This post was inspired by Mark Schaefer’s post, A simple strategy to increase your influence on Twitter
There’s too much boasting among social media marketers. We like to believe we’ve redefined marketing and social media will disrupt every marketing and advertising tactic ever developed…EVER! This attitude reminds me of the creative arts. My heart will always be with writing. As a writer, great stories seem to come from a magical place in our heads and don’t fit any “model.” But every great story that’s been analyzed has been found to follow principles and triggers which ignite a particular reaction in the reader’s mind, and those principles are followed intentionally by some and accidentally by others. Either way, they’re evident in every great story.
Writers, however, have a tendency to believe that their stories reinvent the wheel. But if they pick up one of the volumes that exist on dramaturgy, they would realize that their brilliant solutions to storytelling problems were discovered long before they were born.
Social media marketers also believe they’ve reinvented the wheel. They disregard proven principals, and, frankly, disrespect the old school (and this is coming from a “totally digital” 23-year-old).
I think there’s a lot to learn from the old school way of marketing and advertising. No greater example sticks out to me than when the agency I was working for folded last year and, while searching for employment, I stooped to the level of selling office supplies to small businesses door-to-door.
In door-to-door, you do everything that’s considered ineffective by social media evangelists. It’s cold, impersonal (in that you don’t know the prospect), and heavily sales focused. The tactics seem counter-productive.
So at first, I didn’t follow the system. I didn’t listen to the principles. And I loosely followed the tactics. After a while, I found that even though prospects loved me, they didn’t buy from me. I was really friendly, and I could chat about just about anything with customers.
But I couldn’t close.
When I finally married the sales techniques with the relationship building skills I had mastered, I started selling like a monster. Then I quit. I still hated the “walking door-to-door” aspect of it and dreaded what that would be like during NY winters.
But I learned valuable lessons that are lit ablaze by my social media peeps. I like the industry. I like the theories. I like the people. I dislike the rose-colored glasses. I dislike the echo chamber.
And lately I’ve been feeling that some of my thoughts may brand me as an outcast, like in this Ogilvy quote:
“I run the risk of being denounced by the idiots who hold that any advertising technique which has been in use for more than two years is ipso facto obsolete.”
Does that mean there are no worthwhile thoughts and tactics being used by social media marketers now? No, but it does mean that a lot of the tactics used to create relationships, build trust, and ultimately drive sales through social media have already been discovered, mastered, and improved upon by door-to-door sales dudes long before we started commenting on the practice of marketing.
If you’re a social media marketer feeling a bit “icky” about hearing these thoughts from another social media marketer, please remember that I’m not telling you to be a huckster. That’s a misconception about door-to-door salespeople. The most successful door-to-door salespeople build relationships and do pretty much everything we advocate. The difference is that they also use persuasion techniques to help drive the prospect toward a desired action, and those techniques hold valuable lessons worth considering in order to get the most out of the relationships we’ve built.

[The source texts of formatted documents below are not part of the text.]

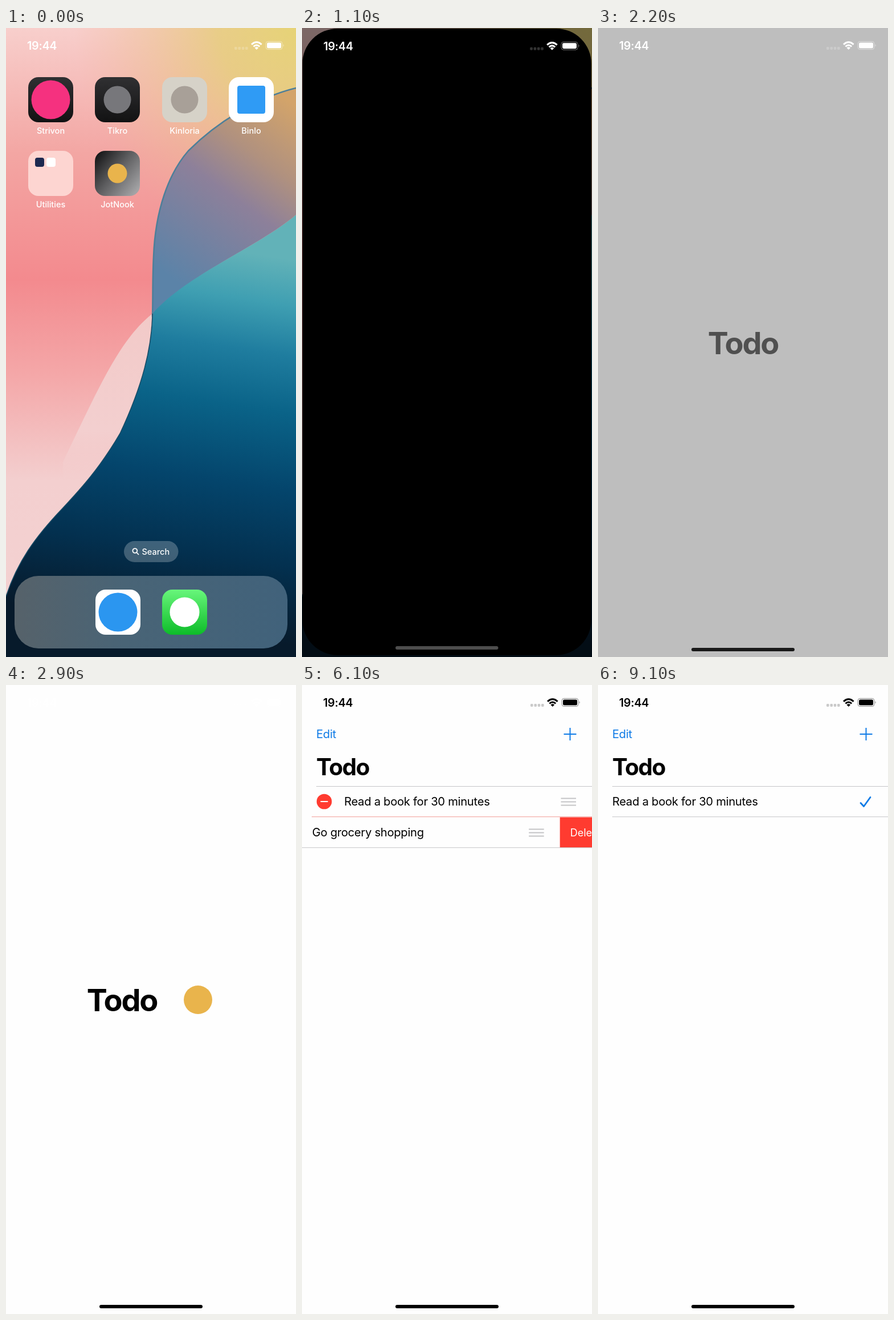
Recreate the animation shown at these times as an HTML page. Size 509 px wide and 1101 px high, loop 9200 ms.

```html
<!DOCTYPE html>
<html lang="en">
<head>
<meta charset="utf-8">
<title>Todo list</title>
<style>
html, body { margin: 0; width: 100%; height: 100%; overflow: hidden; background: #000; }
svg { display: block; width: 100%; height: 100%; font-family: Inter, Roboto, sans-serif; }
.body { font-size: 20.2px; letter-spacing: -.28px; }
.label { font-size: 14.5px; font-weight: 500; fill: #fff; text-anchor: middle; }
.line { stroke: #c6c6c8; stroke-width: 1; }
.blue { stroke: #0f7be6; fill: none; }
</style>
</head>
<body>
<svg viewBox="0 0 509 1101" preserveAspectRatio="none">
  <defs>
    <linearGradient id="pink" x2="0" y2="1">
      <stop stop-color="#f8cfcc"/><stop offset=".2" stop-color="#f3a6a3"/>
      <stop offset=".4" stop-color="#f38a8e"/><stop offset=".55" stop-color="#f4a7a8"/>
      <stop offset=".72" stop-color="#f3cfcf"/><stop offset="1" stop-color="#f3d2d2"/>
    </linearGradient>
    <radialGradient id="sun" gradientUnits="userSpaceOnUse" cx="509" cy="0" r="390">
      <stop stop-color="#e6d377"/><stop offset=".35" stop-color="#e6cd7c" stop-opacity=".85"/>
      <stop offset="1" stop-color="#efb795" stop-opacity="0"/>
    </radialGradient>
    <linearGradient id="glass" gradientUnits="userSpaceOnUse" x1="500" y1="130" x2="280" y2="430">
      <stop stop-color="#d3a46a"/><stop offset=".3" stop-color="#b0917f"/>
      <stop offset=".52" stop-color="#8d809a"/><stop offset="1" stop-color="#5b83a8"/>
    </linearGradient>
    <linearGradient id="sea" gradientUnits="userSpaceOnUse" x1="400" y1="390" x2="300" y2="1050">
      <stop stop-color="#62b2b8"/><stop offset=".12" stop-color="#3f9fb2"/>
      <stop offset=".25" stop-color="#1f7d9f"/><stop offset=".4" stop-color="#0a6388"/>
      <stop offset=".6" stop-color="#04456c"/><stop offset=".8" stop-color="#03304f"/>
      <stop offset="1" stop-color="#071a2b"/>
    </linearGradient>
    <linearGradient id="fold" x2="0" y2="1">
      <stop stop-color="#f2cac8"/><stop offset=".6" stop-color="#f3cfcf"/>
      <stop offset="1" stop-color="#f3cfcf" stop-opacity="0"/>
    </linearGradient>
    <linearGradient id="dock">
      <stop stop-color="#56626a"/><stop offset=".4" stop-color="#496476"/><stop offset="1" stop-color="#41627b"/>
    </linearGradient>
    <linearGradient id="dark" x2="0" y2="1"><stop stop-color="#303032"/><stop offset="1" stop-color="#121213"/></linearGradient>
    <linearGradient id="green" x2="0" y2="1"><stop stop-color="#68f67b"/><stop offset="1" stop-color="#0dbc29"/></linearGradient>
    <linearGradient id="steel" x2="1" y2=".8"><stop stop-color="#0c0c0d"/><stop offset=".5" stop-color="#5c5c5e"/><stop offset="1" stop-color="#a3a3a5"/></linearGradient>
    <clipPath id="winClip"><rect id="winBox"/></clipPath>
    <clipPath id="rowClip"><rect id="rowBox" y="231.5" width="509" height="54"/></clipPath>
    <g id="bar">
      <text x="37" y="38" font-size="19.8" font-weight="600" letter-spacing="-.3" fill="currentColor">19:44</text>
      <g fill="currentColor" opacity=".2">
        <rect x="401" y="33" width="4.6" height="5" rx="1.4"/><rect x="407.4" y="33" width="4.6" height="5" rx="1.4"/>
        <rect x="413.7" y="33" width="4.6" height="5" rx="1.4"/><rect x="420" y="33" width="4.6" height="5" rx="1.4"/>
      </g>
      <g fill="none" stroke="currentColor" stroke-width="3">
        <path d="M431 28.8Q439.800 20.800 448.600 28.800M434.400 32.500Q439.800 27.600 445.200 32.500"/>
      </g>
      <path d="M439.800 38L436.500 34.700Q439.800 32 443.100 34.700Z" fill="currentColor"/>
      <rect x="456" y="23.500" width="29" height="14" rx="4" fill="none" stroke="currentColor" opacity=".45"/>
      <rect x="458" y="25.500" width="25" height="10" rx="2.500" fill="currentColor"/>
      <path d="M486.600 28.300Q488.600 30.500 486.600 32.700Z" fill="currentColor" opacity=".5"/>
    </g>
    <g id="grip" stroke="#c4c4c6" stroke-width="1.800">
      <path d="M454.500 -5.500H481M454.500 .500H481M454.500 6.500H481"/>
    </g>
    <g id="minus">
      <circle cx="39" r="13.300" fill="#ff3b30"/><path d="M32.500 0H45.500" stroke="#fff" stroke-width="2"/>
    </g>
  </defs>

  <g id="home">
    <rect width="509" height="1101" fill="url(#pink)"/>
    <rect width="509" height="1101" fill="url(#sun)"/>
    <path d="M257 500C200 545 165 625 100 760V840C130 808 165 770 200 710C240 625 256 560 257 500Z" fill="url(#fold)"/>
    <path d="M509 105C440 122 370 165 320 215C285 255 262 320 259 400C257 440 258 470 257 502C320 430 440 385 509 327Z" fill="url(#glass)"/>
    <path d="M509 327C440 385 320 430 257 500C256 560 240 625 200 710C165 770 130 808 100 840C50 892 20 935 0 995V1101H509Z" fill="url(#sea)"/>
    <path d="M509 105C440 122 370 165 320 215C285 255 262 320 259 400C257 440 258 470 257 505" fill="none" stroke="#4d7f99" stroke-width="2.500"/>
    <path d="M257 500C256 560 240 625 200 710C165 770 130 808 100 840C50 892 20 935 0 995" fill="none" stroke="#174a64" stroke-width="1.500"/>
    <g id="apps">
      <rect x="207" y="898" width="95.500" height="37" rx="18.500" fill="#fff" fill-opacity=".24"/>
      <g fill="none" stroke="#fff" stroke-width="1.800"><circle cx="226.300" cy="915" r="3.900"/><path d="M229.200 918L233 922"/></g>
      <text x="238.500" y="922" font-size="14.500" font-weight="500" fill="#fff">Search</text>
      <rect x="15" y="959" width="479" height="127" rx="42" fill="url(#dock)"/>
      <g id="tiles"></g>
      <rect id="press" x="156" y="215" width="79" height="79" rx="18" opacity="0"/>
    </g>
    <use id="homeBar" href="#bar" color="#fff"/>
    <rect id="dim" width="509" height="1101"/>
  </g>

  <g id="win" clip-path="url(#winClip)">
    <g id="page">
      <rect id="paper" width="509" height="1110"/>
      <g id="splash">
        <text id="word" y="571" font-size="54" font-weight="700" letter-spacing="-2.200" text-anchor="middle"></text>
        <circle id="dot" cx="337" cy="551" r="25" fill="#e9b44c"/>
      </g>
      <g id="list">
        <text id="edit" class="body" x="25" y="93" fill="#0f7be6">Edit</text>
        <path class="blue" d="M459.500 86H481.500M470.500 75V97" stroke-width="2"/>
        <text x="25" y="158" font-size="40.500" font-weight="700" letter-spacing="-1.600">Todo</text>
        <path class="line" d="M25 177.500H509"/>
        <g id="rowA" transform="translate(0 204)">
          <text class="body" y="7">Read a book for 30 minutes</text>
          <use href="#minus"/><use href="#grip"/>
        </g>
        <path id="check" class="blue" d="M461 206.500L466.500 212.500L478 196.500" stroke-width="2.800" stroke-linecap="round" stroke-linejoin="round"/>
        <g id="second">
          <g clip-path="url(#rowClip)">
            <g id="slide">
              <g id="rowB" transform="translate(0 258)">
                <text class="body" y="7">Go grocery shopping</text>
                <use href="#minus"/><use href="#grip"/>
              </g>
              <rect x="509" y="231" width="509" height="54" fill="#ff3b30"/>
              <text x="527" y="265" font-size="18" fill="#fff">Delete</text>
            </g>
          </g>
          <path id="bottom" class="line"/>
        </g>
        <path id="middle" class="line"/>
      </g>
      <use id="appBar" href="#bar"/>
      <rect id="handle" x="164" y="1085" width="181" height="6" rx="3"/>
    </g>
    <rect id="cover" fill="url(#steel)"/>
  </g>
</svg>
<script>
const LOOP = 9200, W = 509, H = 1101, TILE = 79;
const $ = Object.fromEntries([...document.querySelectorAll('[id]')].map(el => [el.id, el]));

const set = (el, attrs) => { for (const k in attrs) el.setAttribute(k, attrs[k]); };
const show = (el, on) => { el.style.display = on ? '' : 'none'; };
const clamp = x => Math.max(0, Math.min(1, x));
const mix = (a, b, p) => a + (b - a) * p;
const gray = v => { const n = Math.round(v); return `rgb(${n},${n},${n})`; };
const span = (t, start, length) => clamp((t - start) / length);
const easeOut = (x, power) => 1 - (1 - x) ** power;
const easeSine = x => (1 - Math.cos(Math.PI * x)) / 2;

// Home screen tiles: a plain mark in the middle of each
const round = (r, fill) => `<circle cx="39.5" cy="39.5" r="${r}" fill="${fill}"/>`;
const box = (x, y, s, fill, rx = 4) => `<rect x="${x}" y="${y}" width="${s}" height="${s}" rx="${rx}" fill="${fill}"/>`;
const tile = (x, y, fill, mark, name = '') =>
  `<g transform="translate(${x} ${y})">${box(0, 0, TILE, fill, 18)}${mark}
   <text class="label" x="39.5" y="99">${name}</text></g>`;

$.tiles.innerHTML = [
  tile(39, 86, 'url(#dark)', round(34, '#f5317f'), 'Strivon'),
  tile(156, 86, 'url(#dark)', round(24, '#77777b'), 'Tikro'),
  tile(274, 86, '#d6d2c8', round(24, '#a8a098'), 'Kinloria'),
  tile(391, 86, '#fff', box(15, 15, 49, '#2f9bf5'), 'Binlo'),
  tile(39, 215, '#fdd5d1', box(12, 12, 16, '#1d2950') + box(32, 12, 16, '#fff'), 'Utilities'),
  tile(156, 215, 'url(#steel)', round(17, '#e9b44c'), 'JotNook'),
  tile(157, 983, '#fff', round(34, '#2b96f0')),
  tile(274, 983, 'url(#green)', round(26, '#fff'))
].join('');

function drawHome(t, p) {
  show($.home, t < 1600);
  show($.homeBar, p < .3);
  set($.press, { opacity: t >= 500 ? .35 : 0 });
  set($.dim, { opacity: .5 * p });
  const s = 1 - .1 * p;
  set($.apps, {
    opacity: 1 - p,
    transform: `translate(${W / 2 * (1 - s)} ${H / 2 * (1 - s)}) scale(${s})`
  });
}

function drawWindow(t, p) {
  show($.win, t >= 700);
  const width = mix(TILE, W, p), height = mix(TILE, H, p);
  const x = mix(195.5, W / 2, p) - width / 2, y = mix(254.5, H / 2, p) - height / 2;
  const rx = t < 1400 ? mix(18, 62, p) : 0;
  set($.winBox, { x, y, width, height, rx });
  set($.cover, { x, y, width, height, opacity: clamp(1 - p * 1.6) });
  set($.page, { transform: `translate(${x} ${y}) scale(${width / W})` });
}

function drawSplash(t) {
  const light = easeSine(span(t, 1400, 1200));
  const ground = 254 * light;
  const typed = Math.floor((t - 1340) / 220) + 1;
  const spaces = Math.max(0, Math.min(3, typed - 4));
  const done = typed >= 8;
  $.word.textContent = 'Todo'.slice(0, Math.max(0, typed));
  set($.word, {
    x: 254.5 - spaces * 7 - (done ? 30 : 0),
    fill: gray(mix(ground, 254 - ground, span(t, 1680, 600)))
  });
  show($.dot, done);
  show($.splash, t < 3700);
  set($.paper, { fill: gray(ground) });
  set($.handle, { fill: gray(Math.max(0, 77 - 104 * Math.max(0, light - .25))) });
  set($.appBar, { color: t < 3700 ? '#fff' : '#000' });
}

function drawRow(row, edit) {
  const [text, minus, grip] = row.children;
  set(text, { x: 25 + 49 * edit });
  set(minus, { x: -49 * (1 - edit), opacity: edit });
  set(grip, { x: 49 * (1 - edit), opacity: edit });
}

function drawList(t) {
  show($.list, t >= 3700);
  const edit = easeOut(span(t, 4950, 550), 3) - easeOut(span(t, 8750, 350), 3);
  const open = easeOut(span(t, 5950, 700), 4);
  const gone = easeOut(span(t, 7230, 700), 4);
  const press = t < 7000 ? 4900 : 8700;
  const off = mix(91 * open, W, gone);
  const tall = 54 * (1 - gone);

  set($.edit, { opacity: t < press ? 1 : mix(.2, 1, span(t, press + 100, 300)) });
  drawRow($.rowA, edit);
  drawRow($.rowB, edit);
  set($.check, { opacity: 1 - edit });
  show($.second, gone < 1);
  set($.slide, { transform: `translate(${-off} 0)` });
  set($.rowBox, { height: tall });
  set($.bottom, { d: `M${Math.max(0, 25 - off)} ${230.7 + tall}H509` });
  const slid = off > 0 && gone < 1;
  set($.middle, { d: `M${slid ? 17 : 25} 230.7H509` });
  $.middle.style.stroke = slid ? '#f19a96' : '';
}

function draw(time) {
  const t = Math.floor(time % LOOP / 100) * 100;
  const k = 17 * Math.max(0, t - 650) / 1000;
  const p = t < 1600 ? 1 - (1 + k) * Math.exp(-k) : 1;
  drawHome(t, p);
  drawWindow(t, p);
  drawSplash(t);
  drawList(t);
}

const start = performance.now();
function tick() {
  draw(performance.now() - start);
  requestAnimationFrame(tick);
}
tick();
</script>
</body>
</html>
```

In the end, I do believe that for the most part we do what salespeople do. The biggest difference is we do it all over a computer rather than while standing in a prospect’s living room or office.